Problem description
Once the line with "512C456 507 465" is found in the data, output it and each following line exactly, up to and including the line with "96C340 95 374", and nothing before or after.
═══
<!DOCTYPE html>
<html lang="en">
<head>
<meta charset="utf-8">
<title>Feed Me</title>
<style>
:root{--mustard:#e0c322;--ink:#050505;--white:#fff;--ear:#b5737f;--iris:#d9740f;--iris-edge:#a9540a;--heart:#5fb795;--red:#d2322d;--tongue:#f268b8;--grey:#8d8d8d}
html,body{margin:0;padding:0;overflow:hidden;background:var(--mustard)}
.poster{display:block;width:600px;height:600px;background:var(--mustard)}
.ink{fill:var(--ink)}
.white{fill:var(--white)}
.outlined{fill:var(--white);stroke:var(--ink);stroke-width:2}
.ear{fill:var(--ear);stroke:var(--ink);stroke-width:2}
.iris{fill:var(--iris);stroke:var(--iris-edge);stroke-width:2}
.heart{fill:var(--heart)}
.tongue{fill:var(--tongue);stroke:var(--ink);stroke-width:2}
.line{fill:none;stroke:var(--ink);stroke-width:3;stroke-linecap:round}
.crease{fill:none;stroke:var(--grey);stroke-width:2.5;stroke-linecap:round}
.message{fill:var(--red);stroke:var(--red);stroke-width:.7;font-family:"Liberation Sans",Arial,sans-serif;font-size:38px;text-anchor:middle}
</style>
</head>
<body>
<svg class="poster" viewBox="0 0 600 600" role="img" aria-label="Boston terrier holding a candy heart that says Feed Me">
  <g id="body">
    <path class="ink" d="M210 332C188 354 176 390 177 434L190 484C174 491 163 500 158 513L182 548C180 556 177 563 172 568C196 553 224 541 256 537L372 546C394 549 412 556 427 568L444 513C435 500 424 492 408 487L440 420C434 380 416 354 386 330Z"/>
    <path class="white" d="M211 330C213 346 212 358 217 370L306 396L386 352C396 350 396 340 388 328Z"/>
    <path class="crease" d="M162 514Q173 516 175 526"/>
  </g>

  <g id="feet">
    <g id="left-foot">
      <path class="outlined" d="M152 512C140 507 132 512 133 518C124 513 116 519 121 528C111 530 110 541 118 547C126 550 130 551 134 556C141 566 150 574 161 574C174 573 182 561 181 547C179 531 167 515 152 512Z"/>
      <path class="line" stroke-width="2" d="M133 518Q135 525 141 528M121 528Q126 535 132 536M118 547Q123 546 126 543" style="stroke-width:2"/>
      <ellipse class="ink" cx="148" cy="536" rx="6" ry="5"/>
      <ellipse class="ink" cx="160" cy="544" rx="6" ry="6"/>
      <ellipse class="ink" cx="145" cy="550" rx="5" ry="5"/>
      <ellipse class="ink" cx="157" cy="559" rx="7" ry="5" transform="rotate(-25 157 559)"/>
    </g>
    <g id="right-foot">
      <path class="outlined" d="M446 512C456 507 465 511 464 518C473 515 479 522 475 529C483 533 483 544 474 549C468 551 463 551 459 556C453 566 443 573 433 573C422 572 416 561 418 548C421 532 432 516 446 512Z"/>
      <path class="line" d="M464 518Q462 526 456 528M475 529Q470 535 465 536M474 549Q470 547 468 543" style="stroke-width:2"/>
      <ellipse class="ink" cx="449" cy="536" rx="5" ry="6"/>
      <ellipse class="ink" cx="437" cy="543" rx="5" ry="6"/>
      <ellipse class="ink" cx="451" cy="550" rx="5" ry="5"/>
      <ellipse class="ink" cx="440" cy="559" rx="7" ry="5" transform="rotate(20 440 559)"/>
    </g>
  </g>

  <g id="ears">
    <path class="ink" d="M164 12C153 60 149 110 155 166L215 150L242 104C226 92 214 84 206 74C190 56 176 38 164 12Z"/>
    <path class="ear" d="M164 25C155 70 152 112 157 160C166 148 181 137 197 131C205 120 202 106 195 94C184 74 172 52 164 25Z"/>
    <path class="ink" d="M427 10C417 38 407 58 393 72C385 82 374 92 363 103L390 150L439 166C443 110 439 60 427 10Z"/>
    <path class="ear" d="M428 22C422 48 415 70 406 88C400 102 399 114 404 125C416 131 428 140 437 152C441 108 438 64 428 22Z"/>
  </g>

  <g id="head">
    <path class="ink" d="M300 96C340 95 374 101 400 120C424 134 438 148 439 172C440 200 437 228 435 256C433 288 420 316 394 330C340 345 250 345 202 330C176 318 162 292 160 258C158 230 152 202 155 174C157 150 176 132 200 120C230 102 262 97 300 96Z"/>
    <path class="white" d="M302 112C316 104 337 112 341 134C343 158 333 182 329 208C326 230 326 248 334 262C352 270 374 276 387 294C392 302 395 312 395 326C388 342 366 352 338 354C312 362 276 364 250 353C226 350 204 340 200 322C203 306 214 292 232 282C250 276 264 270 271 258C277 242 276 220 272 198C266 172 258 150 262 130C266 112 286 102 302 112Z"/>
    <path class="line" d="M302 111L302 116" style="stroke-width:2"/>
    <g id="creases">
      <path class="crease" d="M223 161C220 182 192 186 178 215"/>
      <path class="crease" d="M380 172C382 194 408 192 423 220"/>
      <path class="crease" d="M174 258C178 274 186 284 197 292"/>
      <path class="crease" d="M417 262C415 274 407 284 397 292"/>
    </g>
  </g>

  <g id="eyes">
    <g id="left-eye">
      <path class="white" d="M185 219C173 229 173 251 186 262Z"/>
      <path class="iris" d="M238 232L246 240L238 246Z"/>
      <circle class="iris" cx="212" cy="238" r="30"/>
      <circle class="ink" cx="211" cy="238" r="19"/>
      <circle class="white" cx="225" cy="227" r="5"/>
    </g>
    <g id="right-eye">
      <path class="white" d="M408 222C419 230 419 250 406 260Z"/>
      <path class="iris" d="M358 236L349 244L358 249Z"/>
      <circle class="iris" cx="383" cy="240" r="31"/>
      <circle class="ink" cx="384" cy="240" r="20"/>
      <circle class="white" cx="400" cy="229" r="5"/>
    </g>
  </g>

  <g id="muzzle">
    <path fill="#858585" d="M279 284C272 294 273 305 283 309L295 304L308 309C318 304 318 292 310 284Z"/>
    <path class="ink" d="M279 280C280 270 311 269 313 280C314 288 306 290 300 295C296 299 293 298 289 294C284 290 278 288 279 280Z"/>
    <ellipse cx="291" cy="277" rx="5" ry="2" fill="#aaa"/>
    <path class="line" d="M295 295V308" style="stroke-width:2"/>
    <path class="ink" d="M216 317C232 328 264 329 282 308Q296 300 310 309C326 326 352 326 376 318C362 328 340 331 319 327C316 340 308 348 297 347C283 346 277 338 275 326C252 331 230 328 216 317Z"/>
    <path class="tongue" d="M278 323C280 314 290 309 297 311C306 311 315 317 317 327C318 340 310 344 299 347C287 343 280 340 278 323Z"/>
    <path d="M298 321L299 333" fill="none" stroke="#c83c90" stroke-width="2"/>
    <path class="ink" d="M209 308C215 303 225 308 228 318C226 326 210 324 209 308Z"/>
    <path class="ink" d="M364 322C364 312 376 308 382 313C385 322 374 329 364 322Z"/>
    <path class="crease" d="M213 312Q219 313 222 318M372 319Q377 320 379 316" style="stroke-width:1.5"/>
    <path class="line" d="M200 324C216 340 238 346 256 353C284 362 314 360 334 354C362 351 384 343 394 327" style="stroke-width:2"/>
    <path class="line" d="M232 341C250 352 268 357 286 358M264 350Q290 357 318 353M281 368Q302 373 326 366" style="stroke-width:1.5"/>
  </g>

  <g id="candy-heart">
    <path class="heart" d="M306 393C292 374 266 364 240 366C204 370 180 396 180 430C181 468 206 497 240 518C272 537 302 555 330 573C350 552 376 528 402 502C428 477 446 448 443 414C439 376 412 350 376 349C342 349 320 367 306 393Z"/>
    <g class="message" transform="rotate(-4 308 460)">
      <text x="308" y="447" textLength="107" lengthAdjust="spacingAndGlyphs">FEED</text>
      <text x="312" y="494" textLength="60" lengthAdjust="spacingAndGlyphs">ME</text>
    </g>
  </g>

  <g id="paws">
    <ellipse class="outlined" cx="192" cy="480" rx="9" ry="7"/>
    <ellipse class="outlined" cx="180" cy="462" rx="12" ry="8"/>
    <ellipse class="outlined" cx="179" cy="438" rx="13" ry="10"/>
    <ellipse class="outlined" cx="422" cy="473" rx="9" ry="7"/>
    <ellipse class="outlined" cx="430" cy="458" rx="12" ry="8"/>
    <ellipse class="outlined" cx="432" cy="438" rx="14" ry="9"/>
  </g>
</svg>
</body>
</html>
═══
Completed task
      <path class="outlined" d="M446 512C456 507 465 511 464 518C473 515 479 522 475 529C483 533 483 544 474 549C468 551 463 551 459 556C453 566 443 573 433 573C422 572 416 561 418 548C421 532 432 516 446 512Z"/>
      <path class="line" d="M464 518Q462 526 456 528M475 529Q470 535 465 536M474 549Q470 547 468 543" style="stroke-width:2"/>
      <ellipse class="ink" cx="449" cy="536" rx="5" ry="6"/>
      <ellipse class="ink" cx="437" cy="543" rx="5" ry="6"/>
      <ellipse class="ink" cx="451" cy="550" rx="5" ry="5"/>
      <ellipse class="ink" cx="440" cy="559" rx="7" ry="5" transform="rotate(20 440 559)"/>
    </g>
  </g>

  <g id="ears">
    <path class="ink" d="M164 12C153 60 149 110 155 166L215 150L242 104C226 92 214 84 206 74C190 56 176 38 164 12Z"/>
    <path class="ear" d="M164 25C155 70 152 112 157 160C166 148 181 137 197 131C205 120 202 106 195 94C184 74 172 52 164 25Z"/>
    <path class="ink" d="M427 10C417 38 407 58 393 72C385 82 374 92 363 103L390 150L439 166C443 110 439 60 427 10Z"/>
    <path class="ear" d="M428 22C422 48 415 70 406 88C400 102 399 114 404 125C416 131 428 140 437 152C441 108 438 64 428 22Z"/>
  </g>

  <g id="head">
    <path class="ink" d="M300 96C340 95 374 101 400 120C424 134 438 148 439 172C440 200 437 228 435 256C433 288 420 316 394 330C340 345 250 345 202 330C176 318 162 292 160 258C158 230 152 202 155 174C157 150 176 132 200 120C230 102 262 97 300 96Z"/>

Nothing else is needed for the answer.